── SOURCE DATA ──

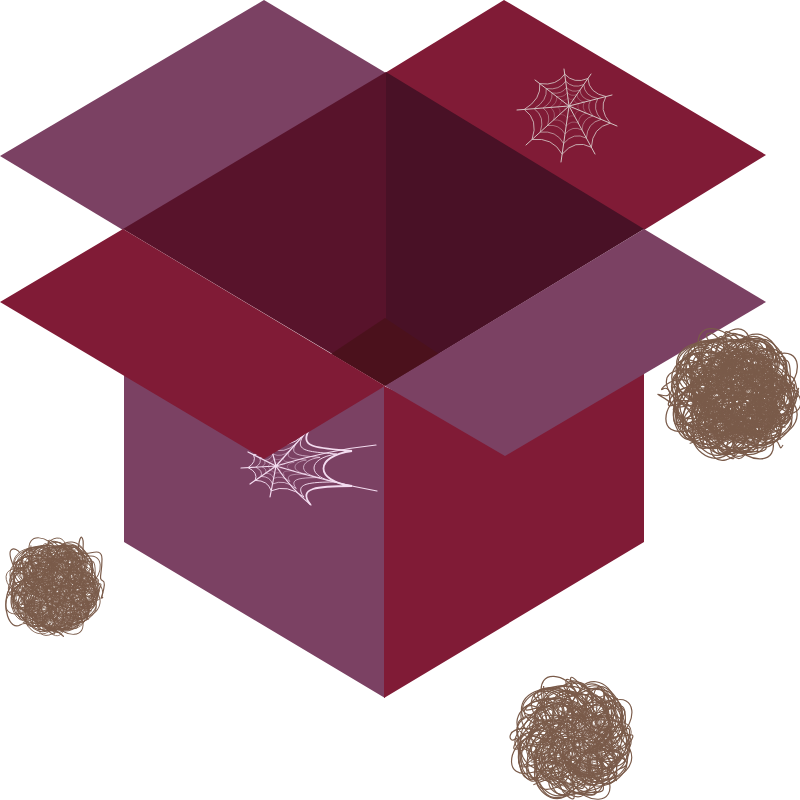
<!DOCTYPE html>
<html lang="en">
<head>
<meta charset="utf-8">
<title>Open box with cobwebs and dust balls</title>
<style>
:root {
  --paper: #ffffff;
  --plum: #7b4163;
  --crimson: #801b36;
  --inner-left: #58132b;
  --inner-right: #491126;
  --floor: #4b111c;
  --dust: #7a5b4a;
  --web-grey: #d3c3c3;
  --web-pink: #f3dcf0;
}
html, body { margin: 0; background: var(--paper); overflow: hidden; }
.artwork { display: block; width: 800px; height: 800px; }
.plum { fill: var(--plum); }
.crimson { fill: var(--crimson); }
.inner-left { fill: var(--inner-left); }
.inner-right { fill: var(--inner-right); }
.floor { fill: var(--floor); }
.web { fill: none; stroke-linecap: round; }
.web path, .dust path { vector-effect: non-scaling-stroke; }
.web-grey { stroke: var(--web-grey); stroke-width: 1; }
.web-pink { stroke: var(--web-pink); stroke-width: 1.2; }
.dust { fill: none; stroke: var(--dust); stroke-width: 1.2; stroke-linejoin: round; }
</style>
</head>
<body>
<svg class="artwork" viewBox="0 0 800 800" role="img" aria-label="An open purple and red box with cobwebs, surrounded by balls of dust">
  <defs>
    <path id="round-ring" d="M-5-37Q6-25 22-32Q23-15 43-11Q34 4 48 20Q27 25 26 48Q7 38-8 56Q-19 36-43 39Q-35 16-52 4Q-32-8-34-26Q-14-23-5-37"/>
    <path id="long-ring" d="M34-38C22-18 40-18 76-15C38-10 38 15 76 20C40 20 22 22 35 39Q14 22-6 31Q-10 18-26 18Q-22 8-35 2Q-24-5-28-14Q-12-16-8-30Q14-20 34-38"/>

    <path id="strand-a" d="M-50-20C-62-44-30-58-14-46S20-64 34-46 8-20 30-10 62-26 56 4 24 6 30 34 8 62-8 48-24 20-34 38-64 22-52 4-20-6-34-24-10-50 4-30 40-34 30-12 8 20 20 36 48 48 44 26 4 0-10 18-40 56-46 30-20-26-4-12 20-34 42-20 54 22 36 34 0 46-6 28-30 0-30-54 2-50-20Z"/>
    <path id="strand-b" d="M-30-48C-10-70-4-30 16-52S50-44 40-26 16-30 24-6 70 6 54 22 20 14 22 40-4 64-16 50 0 14-20 18-50 50-50 30-20 8-36-8-64-24-44-36-12-26-6-8 24 24 42 12 26-24 8-14-14 30 4 36 44 30 36 46-24 40-26 28-8-28-24-26-62 10-56-10-50-28-30-48Z"/>
    <g id="loose-tangle">
      <use href="#strand-a"/>
      <use href="#strand-b" transform="rotate(28)"/>
      <use href="#strand-a" transform="rotate(77)"/>
      <use href="#strand-b" transform="rotate(121)"/>
      <use href="#strand-a" transform="rotate(163)"/>
      <use href="#strand-b" transform="rotate(214)"/>
      <use href="#strand-a" transform="rotate(250)"/>
      <use href="#strand-b" transform="rotate(307)"/>
    </g>
    <g id="dense-tangle">
      <use href="#loose-tangle"/>
      <use href="#loose-tangle" transform="scale(-.94 .94) rotate(17)"/>
    </g>
  </defs>

  <g id="back-flaps">
    <polygon class="plum" points="264,0 386,73 123,230 0,156"/>
    <polygon class="crimson" points="504,0 766,155 644,230 385,73"/>
  </g>

  <g id="cobweb-on-flap" class="web web-grey" transform="translate(569 106)">
    <path d="M0 0L-5-37M0 0L22-32M0 0L43-11M0 0L48 20M0 0L26 48M0 0L-8 56M0 0L-43 39M0 0L-52 4M0 0L-34-26"/>
    <use href="#round-ring" transform="scale(.86)"/>
    <use href="#round-ring" transform="scale(.67)"/>
    <use href="#round-ring" transform="scale(.5)"/>
    <use href="#round-ring" transform="scale(.36)"/>
    <use href="#round-ring" transform="scale(.22)"/>
    <use href="#round-ring" transform="scale(.1)"/>
  </g>

  <g id="box-inside">
    <polygon class="inner-left" points="386,72 386,386 123,229"/>
    <polygon class="inner-right" points="386,72 644,229 386,386"/>
    <polygon class="floor" points="385,318 439,354 385,386 331,354"/>
  </g>

  <g id="box-front">
    <polygon class="plum" points="124,370 264,440 385,386 385,698 124,542"/>
    <polygon class="crimson" points="384,386 505,440 644,370 644,542 384,698"/>
  </g>

  <g id="cobweb-on-front" class="web web-pink" transform="translate(276 466)">
    <path d="M0 0Q52-16 100-21M0 0Q52 16 101 25M0 0Q16 24 35 39M0 0L-6 31M0 0L-26 18M0 0L-35 2M0 0L-28-14M0 0L-8-30M0 0L34-38"/>
    <path stroke-width="1.8" d="M34-38C22-18 40-18 76-15C38-10 38 15 76 20C40 20 22 22 34 38"/>
    <use href="#long-ring" transform="scale(.8)"/>
    <use href="#long-ring" transform="scale(.58)"/>
    <use href="#long-ring" transform="scale(.4)"/>
    <use href="#long-ring" transform="scale(.24)"/>
    <use href="#long-ring" transform="scale(.12)"/>
  </g>

  <g id="front-flaps">
    <polygon class="crimson" points="123,229 385,386 264,459 0,302"/>
    <polygon class="plum" points="644,229 766,302 505,456 385,386"/>
  </g>

  <g id="dust-balls" class="dust">
    <g id="dust-right" transform="translate(733 395)">
      <use href="#dense-tangle" transform="scale(1.07 1.04)"/>
      <use href="#dense-tangle" transform="translate(5 1) rotate(40) scale(.78)"/>
      <use href="#loose-tangle" transform="translate(6 2) rotate(9) scale(.6)"/>
      <path d="M-46-14C-62-20-76-2-70-6S-58 4-72 0-50 8-56 22-40 34-48 26M48-18C66-26 62-2 65-6S58 8 64 2 50 14 58 10M-20-50C-36-64-18-66-14-54M30 44C52 40 44 60 50 50M-6 52C4 70 10 64 16 54"/>
    </g>
    <g id="dust-left" transform="translate(54 587)">
      <use href="#dense-tangle" transform="scale(.77)"/>
      <use href="#loose-tangle" transform="translate(4 8) rotate(30) scale(.6)"/>
      <use href="#loose-tangle" transform="translate(4 -12) rotate(65) scale(.48)"/>
      <path d="M24-36C26-58 30-50 29-38S48-44 48-28 44-8 49-6 44 16 49 10M-40-20C-50-42-38-40-34-34M-44 0C-54 20-44 44-34 38S-20 46-10 42 14 54 8 48-8 42 0 36"/>
    </g>
    <g id="dust-bottom" transform="translate(573 739)">
      <use href="#loose-tangle" transform="scale(.98)"/>
      <use href="#loose-tangle" transform="translate(3 0) rotate(22) scale(.82)"/>
      <use href="#loose-tangle" transform="translate(6 2) rotate(50) scale(.55)"/>
      <path d="M-40-10C-70-14-64 6-58 0S-58 30-48 38-40 30-34 44-20 62-4 56 20 62 24 52M0-50C-6-68 0-62 8-54S36-54 40-42 56-32 50-22 60 4 56 14 58 26 46 30"/>
    </g>
  </g>
</svg>
</body>
</html>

───

_TASK INSTRUCTIONS_
All lines above that contain the word "stroke" are to be copied.

_ANSWER TO THIS TASK_
.web { fill: none; stroke-linecap: round; }
.web path, .dust path { vector-effect: non-scaling-stroke; }
.web-grey { stroke: var(--web-grey); stroke-width: 1; }
.web-pink { stroke: var(--web-pink); stroke-width: 1.2; }
.dust { fill: none; stroke: var(--dust); stroke-width: 1.2; stroke-linejoin: round; }
    <path stroke-width="1.8" d="M34-38C22-18 40-18 76-15C38-10 38 15 76 20C40 20 22 22 34 38"/>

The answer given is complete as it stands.